Go over the plank
Walk the plank (also Plank Walk ) was an execution form on pirate ships .
The convict was handcuffed and placed on a plank that was attached to the railing so that it protruded from the ship to the sea . The convict was then forced with a spear to go to the end of the plank, where he fell into the water and mostly drowned .
This form of execution is part of the pirate legend, but was rarely used. Usually pirates simply threw their prisoners overboard. However, individual cases are documented:
- The privateer Marten Pechlin (1450–1526) was said to have killed 105 sailors in one day in this way.
- In 1769 the mutineer George Wood confessed in Newgate Prison that he and his co-conspirators had forced their officers to go over the plank.
- The Times reported on February 14, 1829 that the Redpole was seized and sunkby the pirate beautiful President . The commander was shot and the crew forced to go over the plank.
- In 1829 pirates intercepted the Dutch brig Vhan Fredericka in a strait in the Virgin Islands and murdered most of the crew by forcing them to walk over the plank with a cannonball tied to their feet. (see: Linschoten-Vereeniging )
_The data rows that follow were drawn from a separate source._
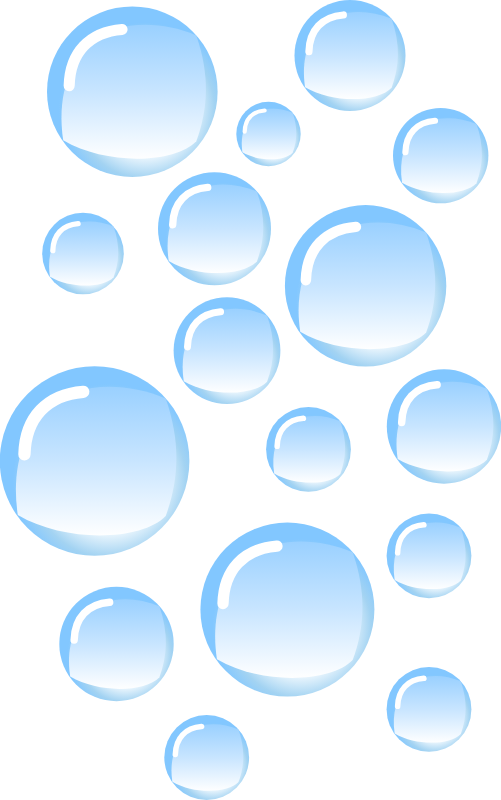
<!DOCTYPE html>
<html lang="en">
<head>
<meta charset="utf-8">
<title>Bubbles</title>
<style>
  :root {
    --paper: #ffffff;
    --sky: #82c7ff;
    --sky-soft: #99d0ff;
    --sky-pale: #c8e5ff;
    --rim: #a3d3f2;
    --mist: #e9f5fd;
  }
  html, body { margin: 0; background: var(--paper); overflow: hidden; }
  .bubbles { display: block; width: 501px; height: 800px; }
  .shell { fill: url(#shell-shade); }
  .body { fill: url(#body-shade); }
  .shine { fill: none; stroke: var(--paper); stroke-width: 13; stroke-linecap: round; }
  .stop-sky { stop-color: var(--sky); }
  .stop-sky-soft { stop-color: var(--sky-soft); }
  .stop-sky-pale { stop-color: var(--sky-pale); }
  .stop-rim { stop-color: var(--rim); }
  .stop-mist { stop-color: var(--mist); }
  .stop-paper { stop-color: var(--paper); }
</style>
</head>
<body>
<svg class="bubbles" viewBox="0 0 501 800" role="img" aria-label="Sixteen glossy blue bubbles">
  <defs>
    <radialGradient id="shell-shade" gradientUnits="userSpaceOnUse" cx="15" cy="20" r="110">
      <stop class="stop-mist" offset=".52"/>
      <stop class="stop-rim" offset=".74"/>
      <stop class="stop-sky" offset=".92"/>
    </radialGradient>
    <linearGradient id="body-shade" gradientUnits="userSpaceOnUse" x1="0" y1="-80" x2="0" y2="80">
      <stop class="stop-sky-soft" offset="0"/>
      <stop class="stop-sky-pale" offset=".5"/>
      <stop class="stop-paper" offset="1"/>
    </linearGradient>
    <g id="bubble">
      <circle class="shell" r="100"/>
      <path class="body" d="M-81 57C-88 10-77-30-48-58C-20-82 30-85 75-66C91-20 89 20 75 58C50 84-30 87-81 57Z"/>
      <path class="shine" d="M-74-7C-73-46-50-70-12-73"/>
    </g>
  </defs>
  <use href="#bubble" transform="translate(132.3 91.7) scale(.853)"/>
  <use href="#bubble" transform="translate(350 55.5) scale(.555)"/>
  <use href="#bubble" transform="translate(268.5 134) scale(.322)"/>
  <use href="#bubble" transform="translate(440.7 155.6) scale(.477)"/>
  <use href="#bubble" transform="translate(83 253.5) scale(.408)"/>
  <use href="#bubble" transform="translate(214.5 228.7) scale(.565)"/>
  <use href="#bubble" transform="translate(365.6 285.8) scale(.807)"/>
  <use href="#bubble" transform="translate(227 350.7) scale(.534)"/>
  <use href="#bubble" transform="translate(94.6 461) scale(.948)"/>
  <use href="#bubble" transform="translate(444 426.5) scale(.572)"/>
  <use href="#bubble" transform="translate(308.5 449.3) scale(.424)"/>
  <use href="#bubble" transform="translate(429 555.8) scale(.424)"/>
  <use href="#bubble" transform="translate(287.4 609.6) scale(.87)"/>
  <use href="#bubble" transform="translate(116.5 644) scale(.572)"/>
  <use href="#bubble" transform="translate(429 709.3) scale(.424)"/>
  <use href="#bubble" transform="translate(206.7 757.5) scale(.424)"/>
</svg>
</body>
</html>
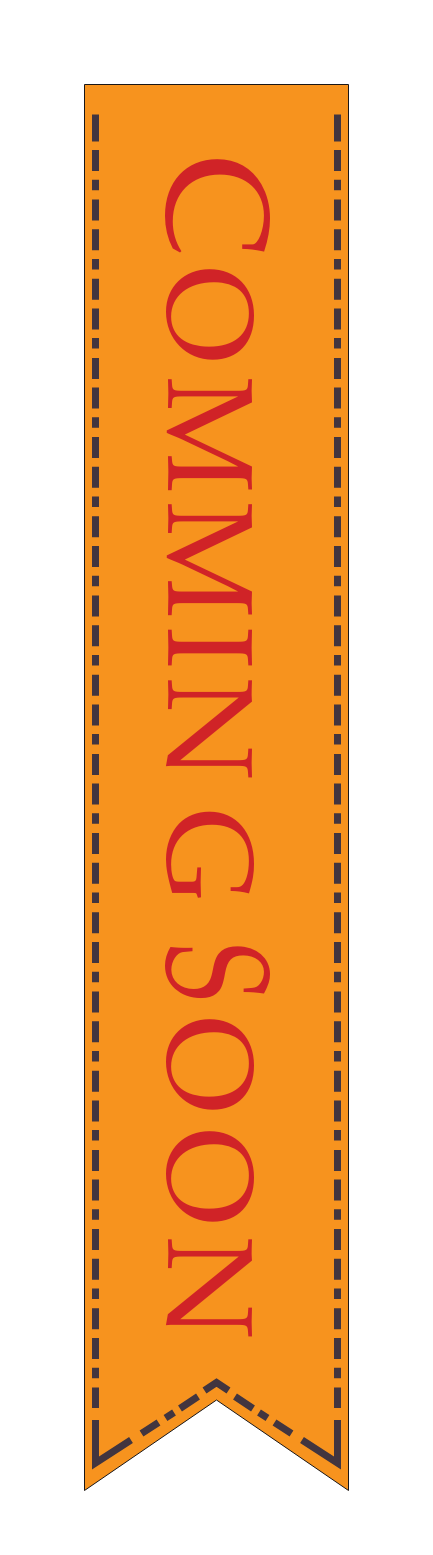
<!DOCTYPE html>
<html lang="en">
<head>
<meta charset="utf-8">
<title>Comming Soon ribbon</title>
<style>
  :root {
    --paper: #ffffff;
    --ribbon: #f7931e;
    --edge: #1a1718;
    --stitch: #42353f;
    --lettering: #d02327;
  }
  * { margin: 0; padding: 0; }
  html, body { width: 433px; height: 1555px; overflow: hidden; background: var(--paper); }
  .banner { display: block; }
  .ribbon { fill: var(--ribbon); stroke: var(--edge); stroke-width: 1; }
  .stitching { fill: none; stroke: var(--stitch); stroke-width: 7; }
  .running { stroke-dasharray: 21 8.7 10.5 9.3 21 8.7; }
  .title {
    font-family: "TeX Gyre Pagella", "Noto Serif", serif;
    font-size: 122px;
    text-anchor: middle;
    fill: var(--lettering);
  }
  .initial { font-size: 144px; }
</style>
</head>
<body>
<svg class="banner" width="433" height="1555" viewBox="0 0 433 1555">
  <defs>
    <g id="stitched-side">
      <path d="M95.5 114.5V141.5"/>
      <path class="running" d="M95.5 150V1408"/>
      <path d="M95.5 1420V1463L131 1440"/>
      <path d="M141.5 1433.5L158.5 1422.5M165.5 1418L174 1412.5M180 1408.5L198 1396.5"/>
    </g>
  </defs>
  <path class="ribbon" d="M84.5 84.5H348.5V1490.5L216.5 1400L84.5 1490.5Z"/>
  <g class="stitching">
    <use href="#stitched-side"/>
    <use href="#stitched-side" transform="translate(433 0) scale(-1 1)"/>
    <path d="M204.5 1390.5L216.5 1382.5L228.5 1390.5"/>
  </g>
  <g class="title">
    <text transform="translate(168 0) rotate(90)"><tspan class="initial" x="207">C</tspan><tspan x="314.5 435 560 647.5 729 855.5">OMMING</tspan></text>
    <text class="initial" transform="translate(168 972) rotate(90) scale(0.75 1)">S</text>
    <text transform="translate(168 0) rotate(90)" x="1064.5 1176.5 1288">OON</text>
  </g>
</svg>
</body>
</html>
- Douglas Botting, The Pirates , TimeLife Books, 1978, p. 58.
- The Times , Feb.14, 1829, p. 3.
- David Cordingly. Under the Black Flag: The Romance and Reality of Life Among the Pirates, Harvest Books, 1997, pp. 130-31.